For Christmas this year, WACS will be taking the reins from the Waukee Police Department and handling the gift donations that the police have traditionally handled for the past 20 years. “This year, we will be putting together Christmas gifts and food boxes for the families we serve,” Stimple said.
“If you would like to ‘adopt’ a family, or if you are a family in need, contact us,” Stimple said. “We’ll accept as many families as possible.”
While the pantry welcomes holiday-centric donations, Stimple said that basics, such as cereal, soup, canned goods and peanut butter, are needed year-round. These donations make a significant difference for the 100 families that use the Pantry every month. While the pantry recently installed large industrial refrigerators and freezers to store perishable items, Stimple does recommend calling ahead to make sure adequate space is available before donating items that require cold storage.
“Monetary donations are also always welcome,” Stimple recommended. “Such donations allow us to purchase gift cards and items that we need.”
How to Donate
Donations – especially baby and personal needs items – are always greatly appreciated. Simply drop off goods during the pantry’s normal hours (Mondays from 4:00 PM – 6:00 PM and Thursdays from 9:00 AM – 11:00 AM), or make a donation at one of the partner churches (listed at waukeechristianservices.org) or local businesses, including Dahl’s, Fareway, Waukee City Hall and the Waukee Police Department.

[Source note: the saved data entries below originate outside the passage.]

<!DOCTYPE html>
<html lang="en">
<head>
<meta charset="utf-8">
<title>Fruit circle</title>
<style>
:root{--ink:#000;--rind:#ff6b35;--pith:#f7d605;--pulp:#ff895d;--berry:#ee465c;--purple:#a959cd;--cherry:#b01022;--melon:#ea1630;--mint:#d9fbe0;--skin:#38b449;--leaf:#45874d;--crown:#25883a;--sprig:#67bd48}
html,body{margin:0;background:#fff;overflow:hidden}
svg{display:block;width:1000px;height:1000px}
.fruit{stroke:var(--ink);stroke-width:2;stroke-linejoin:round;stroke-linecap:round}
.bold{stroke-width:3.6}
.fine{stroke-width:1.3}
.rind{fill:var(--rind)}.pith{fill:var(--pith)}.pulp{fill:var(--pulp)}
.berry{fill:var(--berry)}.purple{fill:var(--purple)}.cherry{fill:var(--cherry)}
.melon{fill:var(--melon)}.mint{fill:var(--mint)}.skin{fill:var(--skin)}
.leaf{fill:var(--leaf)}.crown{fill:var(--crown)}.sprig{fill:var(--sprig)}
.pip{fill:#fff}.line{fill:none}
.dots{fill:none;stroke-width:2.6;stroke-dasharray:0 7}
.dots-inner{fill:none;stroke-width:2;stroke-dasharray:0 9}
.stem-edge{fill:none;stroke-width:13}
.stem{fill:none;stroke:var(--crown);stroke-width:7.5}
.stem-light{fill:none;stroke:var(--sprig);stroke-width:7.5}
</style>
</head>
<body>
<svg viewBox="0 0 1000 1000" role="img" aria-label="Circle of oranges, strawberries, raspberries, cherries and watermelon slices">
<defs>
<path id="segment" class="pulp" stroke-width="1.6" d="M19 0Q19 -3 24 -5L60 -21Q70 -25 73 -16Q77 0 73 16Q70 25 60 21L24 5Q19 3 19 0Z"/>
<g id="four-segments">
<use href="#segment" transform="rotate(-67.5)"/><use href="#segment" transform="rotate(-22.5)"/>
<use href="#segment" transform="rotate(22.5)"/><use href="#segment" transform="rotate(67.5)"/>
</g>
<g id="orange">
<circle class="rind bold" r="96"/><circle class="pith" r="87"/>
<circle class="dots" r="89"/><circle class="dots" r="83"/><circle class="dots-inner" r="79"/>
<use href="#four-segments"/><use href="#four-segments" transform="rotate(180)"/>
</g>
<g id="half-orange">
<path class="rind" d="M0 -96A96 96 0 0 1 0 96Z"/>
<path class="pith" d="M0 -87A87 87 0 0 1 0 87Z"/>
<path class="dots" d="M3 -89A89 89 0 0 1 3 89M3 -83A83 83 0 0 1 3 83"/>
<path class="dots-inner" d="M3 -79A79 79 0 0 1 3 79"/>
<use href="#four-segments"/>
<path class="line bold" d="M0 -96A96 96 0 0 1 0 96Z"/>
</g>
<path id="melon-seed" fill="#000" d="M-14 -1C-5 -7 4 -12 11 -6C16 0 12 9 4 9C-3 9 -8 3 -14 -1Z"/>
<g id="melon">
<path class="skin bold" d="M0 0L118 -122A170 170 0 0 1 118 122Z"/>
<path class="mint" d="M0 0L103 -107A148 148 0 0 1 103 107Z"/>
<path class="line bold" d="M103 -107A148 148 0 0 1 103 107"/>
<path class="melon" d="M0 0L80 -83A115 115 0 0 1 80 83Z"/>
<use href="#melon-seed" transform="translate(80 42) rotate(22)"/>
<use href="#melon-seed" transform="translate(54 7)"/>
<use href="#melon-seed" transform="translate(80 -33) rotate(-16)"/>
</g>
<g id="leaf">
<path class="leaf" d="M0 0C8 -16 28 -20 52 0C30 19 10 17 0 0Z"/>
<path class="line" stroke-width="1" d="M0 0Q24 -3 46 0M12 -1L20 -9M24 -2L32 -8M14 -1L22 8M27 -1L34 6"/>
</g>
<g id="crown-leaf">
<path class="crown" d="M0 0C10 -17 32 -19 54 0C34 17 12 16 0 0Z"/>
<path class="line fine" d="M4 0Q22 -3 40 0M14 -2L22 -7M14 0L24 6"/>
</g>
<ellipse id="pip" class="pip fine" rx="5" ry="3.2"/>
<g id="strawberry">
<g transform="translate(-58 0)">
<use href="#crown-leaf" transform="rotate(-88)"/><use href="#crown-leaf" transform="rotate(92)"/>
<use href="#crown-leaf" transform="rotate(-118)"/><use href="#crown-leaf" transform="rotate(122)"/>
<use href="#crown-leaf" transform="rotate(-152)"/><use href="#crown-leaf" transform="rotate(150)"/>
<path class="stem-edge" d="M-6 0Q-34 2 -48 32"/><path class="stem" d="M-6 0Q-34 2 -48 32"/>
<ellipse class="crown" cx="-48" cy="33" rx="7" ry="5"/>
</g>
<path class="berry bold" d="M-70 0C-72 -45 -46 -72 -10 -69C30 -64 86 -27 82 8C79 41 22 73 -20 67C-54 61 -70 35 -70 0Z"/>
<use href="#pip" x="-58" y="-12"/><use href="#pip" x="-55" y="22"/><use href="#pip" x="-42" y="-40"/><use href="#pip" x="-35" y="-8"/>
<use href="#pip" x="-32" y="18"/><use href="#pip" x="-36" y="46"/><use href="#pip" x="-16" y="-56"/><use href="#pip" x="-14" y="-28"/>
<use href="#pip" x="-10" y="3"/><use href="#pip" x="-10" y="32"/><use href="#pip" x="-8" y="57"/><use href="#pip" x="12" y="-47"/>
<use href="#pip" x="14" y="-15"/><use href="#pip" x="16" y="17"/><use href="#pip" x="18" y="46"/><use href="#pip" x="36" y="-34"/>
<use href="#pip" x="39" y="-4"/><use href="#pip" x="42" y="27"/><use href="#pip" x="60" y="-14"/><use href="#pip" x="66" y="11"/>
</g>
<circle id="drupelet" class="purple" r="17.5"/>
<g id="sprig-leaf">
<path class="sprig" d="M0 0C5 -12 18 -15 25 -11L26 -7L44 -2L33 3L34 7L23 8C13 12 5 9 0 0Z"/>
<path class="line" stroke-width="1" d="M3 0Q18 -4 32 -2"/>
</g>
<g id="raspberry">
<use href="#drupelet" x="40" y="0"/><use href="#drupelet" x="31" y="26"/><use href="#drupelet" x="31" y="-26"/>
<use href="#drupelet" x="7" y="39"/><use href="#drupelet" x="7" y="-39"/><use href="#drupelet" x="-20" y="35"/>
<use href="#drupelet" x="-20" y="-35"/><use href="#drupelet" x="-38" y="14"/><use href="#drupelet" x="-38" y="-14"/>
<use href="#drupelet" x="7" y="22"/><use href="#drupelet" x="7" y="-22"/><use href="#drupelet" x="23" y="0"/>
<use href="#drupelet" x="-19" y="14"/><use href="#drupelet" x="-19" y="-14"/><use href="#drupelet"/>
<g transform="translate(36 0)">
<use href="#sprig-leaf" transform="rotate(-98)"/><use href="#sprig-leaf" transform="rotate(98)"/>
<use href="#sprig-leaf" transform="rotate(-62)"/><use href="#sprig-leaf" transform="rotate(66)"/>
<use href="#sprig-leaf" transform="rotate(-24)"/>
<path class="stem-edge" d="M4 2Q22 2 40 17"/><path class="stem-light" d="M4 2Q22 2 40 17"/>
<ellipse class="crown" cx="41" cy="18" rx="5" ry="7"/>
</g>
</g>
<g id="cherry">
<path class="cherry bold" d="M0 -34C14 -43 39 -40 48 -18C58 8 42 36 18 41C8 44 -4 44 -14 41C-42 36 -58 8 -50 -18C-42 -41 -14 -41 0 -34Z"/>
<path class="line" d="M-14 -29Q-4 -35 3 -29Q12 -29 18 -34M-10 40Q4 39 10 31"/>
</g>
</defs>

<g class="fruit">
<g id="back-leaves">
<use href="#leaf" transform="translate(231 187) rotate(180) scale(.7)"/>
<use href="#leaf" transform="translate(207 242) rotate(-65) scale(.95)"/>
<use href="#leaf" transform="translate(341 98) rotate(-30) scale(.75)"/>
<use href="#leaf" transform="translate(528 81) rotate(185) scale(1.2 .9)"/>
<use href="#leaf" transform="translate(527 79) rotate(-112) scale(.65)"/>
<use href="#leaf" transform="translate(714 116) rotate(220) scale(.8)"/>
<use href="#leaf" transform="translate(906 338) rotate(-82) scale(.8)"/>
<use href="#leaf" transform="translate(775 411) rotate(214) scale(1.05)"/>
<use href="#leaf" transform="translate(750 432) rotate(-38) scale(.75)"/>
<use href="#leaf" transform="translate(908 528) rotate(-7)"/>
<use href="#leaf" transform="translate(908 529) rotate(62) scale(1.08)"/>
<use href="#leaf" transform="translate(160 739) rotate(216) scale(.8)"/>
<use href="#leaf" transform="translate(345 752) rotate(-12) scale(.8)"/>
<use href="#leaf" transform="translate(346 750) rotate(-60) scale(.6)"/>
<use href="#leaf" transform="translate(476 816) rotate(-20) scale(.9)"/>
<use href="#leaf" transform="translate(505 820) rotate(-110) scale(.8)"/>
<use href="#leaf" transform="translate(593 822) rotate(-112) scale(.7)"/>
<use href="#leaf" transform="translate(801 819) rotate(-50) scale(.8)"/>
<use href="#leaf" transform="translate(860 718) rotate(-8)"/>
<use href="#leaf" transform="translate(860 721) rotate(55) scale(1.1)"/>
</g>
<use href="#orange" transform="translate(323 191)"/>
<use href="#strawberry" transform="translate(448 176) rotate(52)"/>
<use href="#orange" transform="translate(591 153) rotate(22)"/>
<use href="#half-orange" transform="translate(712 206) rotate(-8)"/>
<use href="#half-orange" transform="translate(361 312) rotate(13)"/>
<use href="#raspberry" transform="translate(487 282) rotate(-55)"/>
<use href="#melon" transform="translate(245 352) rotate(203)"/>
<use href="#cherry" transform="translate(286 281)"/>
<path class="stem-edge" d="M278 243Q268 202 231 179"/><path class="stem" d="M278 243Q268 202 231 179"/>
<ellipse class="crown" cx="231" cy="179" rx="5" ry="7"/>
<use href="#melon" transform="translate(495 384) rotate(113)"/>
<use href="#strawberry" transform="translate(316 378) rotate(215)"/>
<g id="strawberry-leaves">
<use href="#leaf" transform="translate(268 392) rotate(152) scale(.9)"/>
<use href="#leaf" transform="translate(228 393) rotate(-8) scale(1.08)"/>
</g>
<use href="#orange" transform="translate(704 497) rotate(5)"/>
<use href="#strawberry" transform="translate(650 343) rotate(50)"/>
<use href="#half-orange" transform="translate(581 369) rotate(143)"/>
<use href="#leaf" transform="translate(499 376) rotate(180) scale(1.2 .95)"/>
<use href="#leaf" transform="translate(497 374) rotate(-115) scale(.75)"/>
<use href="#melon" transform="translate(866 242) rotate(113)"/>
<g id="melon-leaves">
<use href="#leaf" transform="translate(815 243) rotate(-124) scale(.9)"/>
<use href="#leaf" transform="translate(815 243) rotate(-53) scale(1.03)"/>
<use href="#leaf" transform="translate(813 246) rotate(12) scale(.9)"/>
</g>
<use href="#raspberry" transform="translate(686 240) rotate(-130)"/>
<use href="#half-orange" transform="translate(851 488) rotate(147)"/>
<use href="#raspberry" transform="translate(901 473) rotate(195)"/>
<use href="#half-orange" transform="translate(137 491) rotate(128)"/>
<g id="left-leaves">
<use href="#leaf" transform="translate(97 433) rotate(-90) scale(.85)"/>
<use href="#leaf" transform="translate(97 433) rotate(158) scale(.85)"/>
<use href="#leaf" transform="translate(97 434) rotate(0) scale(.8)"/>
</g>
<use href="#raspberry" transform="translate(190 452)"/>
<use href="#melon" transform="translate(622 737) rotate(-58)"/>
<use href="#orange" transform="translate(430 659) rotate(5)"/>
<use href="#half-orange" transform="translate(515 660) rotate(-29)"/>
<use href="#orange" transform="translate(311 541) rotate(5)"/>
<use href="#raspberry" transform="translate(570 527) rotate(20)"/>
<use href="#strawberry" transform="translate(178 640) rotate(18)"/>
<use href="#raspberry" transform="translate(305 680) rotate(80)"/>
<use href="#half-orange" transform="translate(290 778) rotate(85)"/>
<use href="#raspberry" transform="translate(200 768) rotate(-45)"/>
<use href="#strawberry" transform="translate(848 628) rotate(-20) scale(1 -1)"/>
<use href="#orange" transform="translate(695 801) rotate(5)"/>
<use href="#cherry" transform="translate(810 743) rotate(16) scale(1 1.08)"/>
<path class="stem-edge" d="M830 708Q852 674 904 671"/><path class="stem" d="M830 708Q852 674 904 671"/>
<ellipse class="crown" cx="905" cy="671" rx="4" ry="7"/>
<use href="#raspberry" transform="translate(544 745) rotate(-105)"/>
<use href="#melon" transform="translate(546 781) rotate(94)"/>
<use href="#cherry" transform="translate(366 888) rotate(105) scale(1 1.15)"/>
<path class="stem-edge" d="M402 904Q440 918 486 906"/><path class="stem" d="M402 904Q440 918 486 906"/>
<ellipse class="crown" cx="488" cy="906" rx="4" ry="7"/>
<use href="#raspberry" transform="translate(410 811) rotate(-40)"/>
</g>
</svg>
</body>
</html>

Stimple said that while the services offered through the non-profit are made possible by generous volunteers and donors, more help is always needed. So give a little time, give goods, and/or lend a helping hand. Your contribution will help to make the upcoming holidays that much warmer for our Waukee neighbors this year.
1155 SE Boone Dr, Waukee, IA 50263